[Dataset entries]
------------------------------------------------
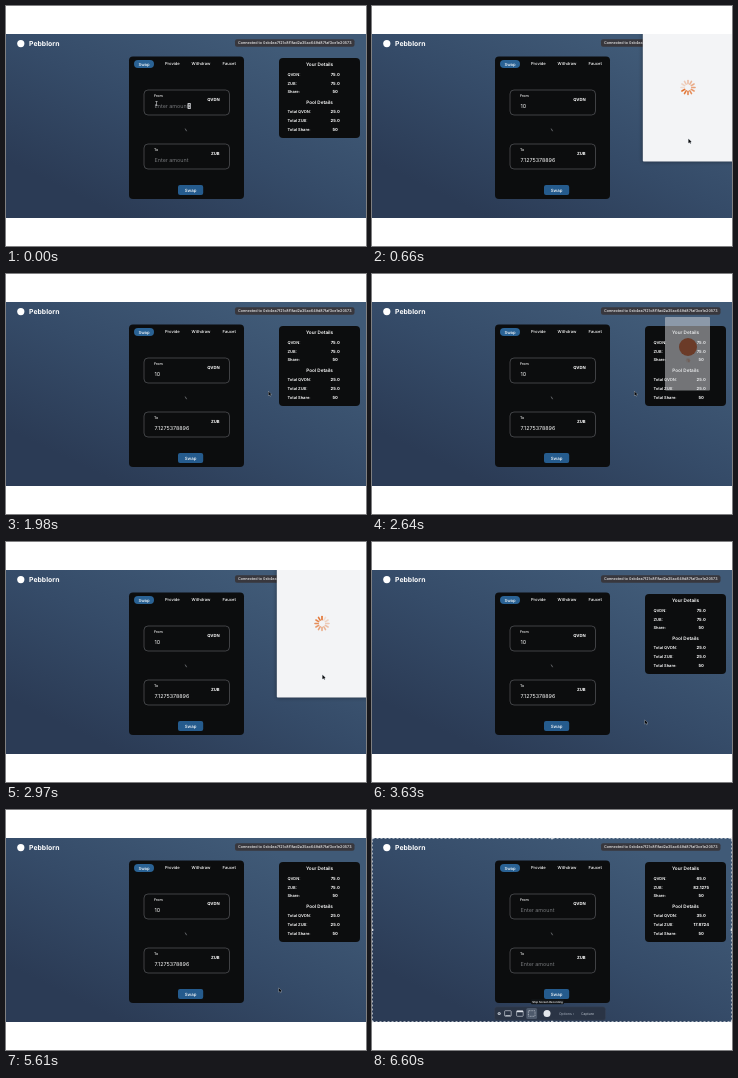
An HTML page with a canvas that plays this animation: 360 by 240 pixels, repeating every 6.93 s.

```html
<!DOCTYPE html>
<html lang="en">
<head>
<meta charset="utf-8">
<title>Pebblorn</title>
<style>
html, body { margin: 0; width: 100%; height: 100%; overflow: hidden; background: #fff; }
canvas { display: block; width: 360px; height: 240px; }
</style>
</head>
<body>
<canvas id="stage"></canvas>
<script>
const W = 360, H = 240, STEP = 330, LOOP = 6930;
const canvas = document.getElementById('stage');
const ctx = canvas.getContext('2d');
const dpr = window.devicePixelRatio || 1;
canvas.width = W * dpr;
canvas.height = H * dpr;
ctx.textRendering = 'geometricPrecision';

const TOKEN_A = 'QVDN', TOKEN_B = 'ZUB';
const WALLET = '0xb4ea7f21c8f1fad2a35ac649d87faf3ce1e20573';
const PANEL = '#0c0d0e';

function box(x, y, w, h, r, fill, stroke, line = 0.6) {
  ctx.beginPath();
  ctx.roundRect(x, y, w, h, r);
  if (fill) { ctx.fillStyle = fill; ctx.fill(); }
  if (stroke) { ctx.strokeStyle = stroke; ctx.lineWidth = line; ctx.stroke(); }
}

function dot(x, y, r, fill) {
  ctx.beginPath();
  ctx.arc(x, y, r, 0, Math.PI * 2);
  ctx.fillStyle = fill;
  ctx.fill();
}

// y is the middle of the capital letters
function text(str, x, y, size, weight = 500, align = 'left', color = '#fff') {
  ctx.font = `${weight} ${size}px Inter, Roboto, sans-serif`;
  ctx.textAlign = align;
  ctx.fillStyle = color;
  ctx.fillText(str, x, y + size * 0.36);
}

function backdrop() {
  ctx.fillStyle = '#fff';
  ctx.fillRect(0, 0, W, H);
  const g = ctx.createLinearGradient(130, 218, 225, 22);
  g.addColorStop(0, '#2b3b55');
  g.addColorStop(0.5, '#354b68');
  g.addColorStop(1, '#405a77');
  ctx.fillStyle = g;
  ctx.fillRect(0, 28, W, 184);
}

function header() {
  dot(14.8, 37.6, 3.6, '#fff');
  text('Pebblorn', 23, 38, 6.9, 700);
  box(229, 33.3, 119.5, 7.4, 2, '#38373d');
  text('Connected to ' + WALLET, 288.7, 37, 3.75, 500, 'center', '#f0f0f0');
}

function field(y, label, value, token) {
  box(138, y, 85.5, 25, 4, null, '#75777a', 0.5);
  text(label, 148, y + 6.2, 3.6, 500);
  text(value || 'Enter amount', 148.5, y + 15.8, 5.4, 400, 'left', value ? '#fff' : '#77797c');
  text(token, 213.6, y + 9.9, 4.2, 700, 'right');
}

function swapCard(filled) {
  box(123, 50.5, 115, 142.5, 4, PANEL);
  box(128, 54, 20, 8, 4, '#2a6294');
  text('Swap', 138, 58, 4.2, 500, 'center');
  text('Provide', 166.3, 58, 4.1, 500, 'center');
  text('Withdraw', 195, 58, 4.1, 500, 'center');
  text('Faucet', 223.2, 58, 4.1, 500, 'center');
  field(84, 'From', filled && '10', TOKEN_A);
  field(138, 'To', filled && '7.1275378896', TOKEN_B);
  ctx.beginPath();
  ctx.moveTo(179.2, 122.6);
  ctx.lineTo(180.6, 125.2);
  ctx.strokeStyle = '#8d9094';
  ctx.lineWidth = 0.7;
  ctx.stroke();
  box(172, 179, 25.2, 10, 2, '#255b8d');
  text('Swap', 184.6, 184, 4.4, 500, 'center');
}

function details(swapped) {
  const rows = (y, prefix, values) =>
    [TOKEN_A, TOKEN_B, 'Share'].forEach((name, i) => {
      const rowY = y + i * 8.7;
      text(prefix + name + ':', 281.5, rowY, 4, 600);
      text(values[i], 329.2, rowY, 4.2, 700, 'center');
    });
  box(273, 52, 81, 80, 4, PANEL);
  text('Your Details', 313.5, 58.5, 4.7, 600, 'center');
  rows(68.5, '', swapped ? ['65.0', '82.1275', '50'] : ['75.0', '75.0', '50']);
  text('Pool Details', 313.5, 96, 4.7, 600, 'center');
  rows(105.9, 'Total ', swapped ? ['35.0', '17.8724', '50'] : ['25.0', '25.0', '50']);
}

function spinner(x, y, inner, outer, width, rgb, turn) {
  ctx.lineCap = 'round';
  ctx.lineWidth = width;
  for (let i = 0; i < 12; i++) {
    const a = (i + turn) * Math.PI / 6;
    const c = Math.cos(a), s = Math.sin(a);
    ctx.strokeStyle = `rgba(${rgb}, ${0.18 + 0.82 * i / 11})`;
    ctx.beginPath();
    ctx.moveTo(x + c * inner, y + s * inner);
    ctx.lineTo(x + c * outer, y + s * outer);
    ctx.stroke();
  }
  ctx.lineCap = 'butt';
}

function popup(turn) {
  ctx.save();
  ctx.beginPath();
  ctx.rect(0, 28, W, 184);
  ctx.clip();
  ctx.shadowColor = 'rgba(0, 0, 0, 0.45)';
  ctx.shadowBlur = 4 * dpr;
  box(270.8, 26, 92, 129.5, 1, '#f3f4f6');
  ctx.restore();
  spinner(316, 81.5, 3.8, 7, 1.6, '226, 112, 45', turn);
}

function openingPopup() {
  box(293, 43, 45, 73.5, 1, 'rgba(210, 212, 215, 0.52)');
  dot(316, 73, 9, '#6b3b28');
  spinner(316, 86.5, 0.9, 1.9, 0.4, '110, 70, 50', 3);
}

function pointer(x, y) {
  ctx.beginPath();
  [[0, 0], [0, 4], [1, 3.2], [1.7, 4.6], [2.3, 4.3], [1.7, 3], [2.9, 2.8]]
    .forEach(([dx, dy]) => ctx.lineTo(x + dx - 1, y + dy - 2));
  ctx.closePath();
  ctx.strokeStyle = '#b4bac2';
  ctx.lineWidth = 0.7;
  ctx.stroke();
  ctx.fillStyle = '#08090b';
  ctx.fill();
}

function inputCursor() {
  ctx.fillStyle = '#d5d7da';
  ctx.fillRect(150.2, 95.2, 0.6, 4.6);
  ctx.fillRect(149.3, 95, 2.4, 0.5);
  ctx.fillRect(149.3, 99.5, 2.4, 0.5);
  box(181.6, 97, 3.2, 6, 0.6, '#c9cbce');
  ctx.fillStyle = '#222';
  for (const d of [-1, 1]) {
    ctx.beginPath();
    ctx.moveTo(182.2, 100 + d * 0.8);
    ctx.lineTo(184.2, 100 + d * 0.8);
    ctx.lineTo(183.2, 100 + d * 2.2);
    ctx.fill();
  }
}

function recorder() {
  ctx.setLineDash([2, 2]);
  ctx.strokeStyle = '#dfe3e8';
  ctx.lineWidth = 0.7;
  ctx.strokeRect(0.5, 28.5, 359, 183);
  ctx.setLineDash([]);
  for (const x of [0.5, 180, 359.5])
    for (const y of [28.5, 120, 211.5])
      if (x !== 180 || y !== 120) dot(x, y, 1, '#dfe3e8');

  box(159, 189.3, 33, 5, 1, '#111417');
  text('Stop Screen Recording', 175.5, 191.8, 2.8, 500, 'center');

  box(122.5, 196.8, 111, 13.4, 2.5, '#2a3445', '#3b4658', 0.4);
  dot(127.2, 203.5, 1.6, '#b9c0ca');
  ctx.strokeStyle = '#2a3445';
  ctx.beginPath();
  ctx.moveTo(126.5, 202.8); ctx.lineTo(127.9, 204.2);
  ctx.moveTo(127.9, 202.8); ctx.lineTo(126.5, 204.2);
  ctx.stroke();

  box(154.3, 198, 10.8, 11, 1.5, '#4d596b');
  box(132.6, 200.7, 6.6, 5.6, 0.8, null, '#dce1e7');
  box(144.6, 200.7, 6.6, 5.6, 0.8, null, '#dce1e7');
  ctx.fillStyle = '#dce1e7';
  ctx.fillRect(133.4, 205, 5, 0.7);
  ctx.fillRect(144.8, 200.8, 6.2, 1.4);
  ctx.setLineDash([1, 0.7]);
  box(156.4, 200.7, 6.6, 5.6, 0.5, null, '#dce1e7');
  ctx.setLineDash([]);
  dot(175, 203.5, 3.5, '#e3e7ec');
  text('Options ›', 194.5, 203.5, 3.5, 400, 'center', '#a9b3c1');
  text('Capture', 215.5, 203.5, 3.5, 400, 'center', '#b9c1cc');
}

const POINTER = [
  [330, 184, 186], [660, 317.5, 135], [1320, 318, 131],
  [1650, 263.5, 119.5], [2970, 317.5, 135], [3630, 273.8, 180]
];

function draw(now) {
  const t = Math.floor((now % LOOP) / STEP) * STEP;
  const between = (a, b) => t >= a && t < b;
  const swapped = t >= 5940;

  ctx.setTransform(dpr, 0, 0, dpr, 0, 0);
  backdrop();
  header();
  swapCard(between(330, 5940));
  details(swapped);
  if (between(660, 1320) || between(2970, 3630)) popup(6 + (t / STEP - 2) * 4);
  if (between(2640, 2970)) openingPopup();

  if (t < 330) inputCursor();
  const place = POINTER.filter(p => p[0] <= t).pop();
  if (place && !swapped) pointer(place[1], place[2]);
  if (t >= 6600) recorder();
}

const start = performance.now();
function tick() {
  draw(performance.now() - start);
  requestAnimationFrame(tick);
}
tick();
</script>
</body>
</html>
```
------------------------------------------------
• [WORK REQUIRED]
Your task is to gather all lines from the entries above that hold the word "moveTo".

• [TASK RESPONSE]
  ctx.moveTo(179.2, 122.6);
    ctx.moveTo(x + c * inner, y + s * inner);
    ctx.moveTo(182.2, 100 + d * 0.8);
  ctx.moveTo(126.5, 202.8); ctx.lineTo(127.9, 204.2);
  ctx.moveTo(127.9, 202.8); ctx.lineTo(126.5, 204.2);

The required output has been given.